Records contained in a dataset

-------------------------

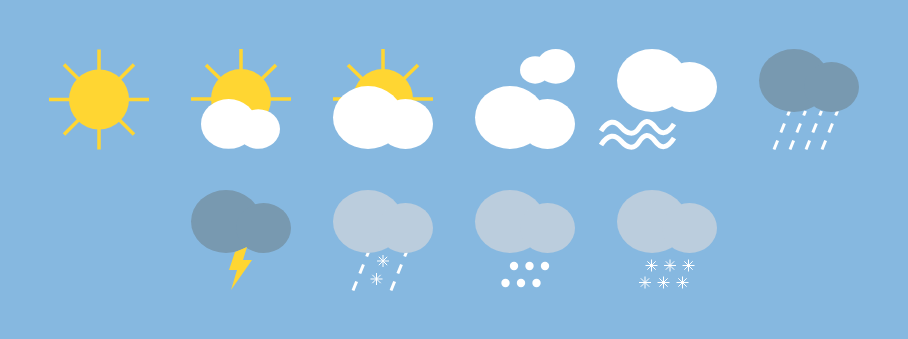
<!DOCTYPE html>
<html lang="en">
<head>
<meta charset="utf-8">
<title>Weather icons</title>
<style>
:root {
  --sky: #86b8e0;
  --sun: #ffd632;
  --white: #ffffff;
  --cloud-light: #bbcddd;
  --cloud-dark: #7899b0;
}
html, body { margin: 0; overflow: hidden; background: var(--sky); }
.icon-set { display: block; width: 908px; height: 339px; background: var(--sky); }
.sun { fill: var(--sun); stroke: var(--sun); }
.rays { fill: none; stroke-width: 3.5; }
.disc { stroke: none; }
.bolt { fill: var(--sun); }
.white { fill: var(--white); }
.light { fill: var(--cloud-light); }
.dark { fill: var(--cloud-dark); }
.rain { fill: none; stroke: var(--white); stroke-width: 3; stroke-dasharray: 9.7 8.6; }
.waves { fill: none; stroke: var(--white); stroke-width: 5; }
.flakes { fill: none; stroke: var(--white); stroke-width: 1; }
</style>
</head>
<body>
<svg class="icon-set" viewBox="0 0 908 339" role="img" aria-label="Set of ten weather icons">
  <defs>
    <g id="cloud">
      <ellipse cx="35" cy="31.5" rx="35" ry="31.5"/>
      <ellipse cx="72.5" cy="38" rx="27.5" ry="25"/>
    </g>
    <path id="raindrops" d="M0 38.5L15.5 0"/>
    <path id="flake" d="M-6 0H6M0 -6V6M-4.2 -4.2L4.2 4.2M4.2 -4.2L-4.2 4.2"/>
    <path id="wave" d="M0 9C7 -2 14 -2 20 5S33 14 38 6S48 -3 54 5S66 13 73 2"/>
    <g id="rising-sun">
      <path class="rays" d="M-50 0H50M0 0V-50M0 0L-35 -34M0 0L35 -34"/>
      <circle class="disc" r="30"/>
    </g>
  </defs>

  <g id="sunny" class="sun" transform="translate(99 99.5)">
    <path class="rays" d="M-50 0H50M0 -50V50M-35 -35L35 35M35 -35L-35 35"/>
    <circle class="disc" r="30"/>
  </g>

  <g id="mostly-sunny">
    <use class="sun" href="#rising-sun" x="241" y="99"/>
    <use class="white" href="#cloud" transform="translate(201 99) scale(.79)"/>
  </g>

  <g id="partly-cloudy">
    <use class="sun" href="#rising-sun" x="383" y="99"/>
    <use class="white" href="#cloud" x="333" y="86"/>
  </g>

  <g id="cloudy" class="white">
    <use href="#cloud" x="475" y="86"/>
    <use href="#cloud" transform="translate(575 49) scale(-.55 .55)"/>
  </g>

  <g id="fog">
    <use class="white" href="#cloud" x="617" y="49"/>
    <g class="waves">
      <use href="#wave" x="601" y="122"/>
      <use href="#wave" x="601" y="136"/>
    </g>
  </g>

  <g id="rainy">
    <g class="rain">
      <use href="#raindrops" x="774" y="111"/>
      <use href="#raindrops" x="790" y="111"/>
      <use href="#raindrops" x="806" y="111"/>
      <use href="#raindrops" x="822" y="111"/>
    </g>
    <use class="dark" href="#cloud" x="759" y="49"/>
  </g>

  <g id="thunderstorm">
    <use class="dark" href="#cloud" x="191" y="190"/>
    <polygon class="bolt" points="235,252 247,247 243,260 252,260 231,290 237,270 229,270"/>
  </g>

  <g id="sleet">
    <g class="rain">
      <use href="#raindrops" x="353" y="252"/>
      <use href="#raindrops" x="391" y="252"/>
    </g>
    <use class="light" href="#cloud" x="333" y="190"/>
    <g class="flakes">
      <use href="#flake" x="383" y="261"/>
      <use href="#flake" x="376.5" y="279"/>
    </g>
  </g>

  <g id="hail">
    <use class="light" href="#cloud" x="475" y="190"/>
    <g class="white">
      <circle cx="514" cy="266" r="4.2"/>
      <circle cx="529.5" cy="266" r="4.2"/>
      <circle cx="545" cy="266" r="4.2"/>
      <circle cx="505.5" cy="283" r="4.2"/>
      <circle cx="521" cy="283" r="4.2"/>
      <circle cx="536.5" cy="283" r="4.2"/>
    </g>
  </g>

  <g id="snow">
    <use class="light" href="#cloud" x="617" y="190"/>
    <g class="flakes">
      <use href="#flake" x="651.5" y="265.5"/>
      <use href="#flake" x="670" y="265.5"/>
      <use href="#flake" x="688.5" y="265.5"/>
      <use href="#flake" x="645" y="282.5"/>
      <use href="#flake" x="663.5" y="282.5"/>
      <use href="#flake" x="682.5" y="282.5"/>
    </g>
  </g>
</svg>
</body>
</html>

-------------------------

• _EXERCISE DETAILS_
Establish how many lines of the records contain the string "stroke" and state that number without elaboration.

• _YOUR RESPONSE_
6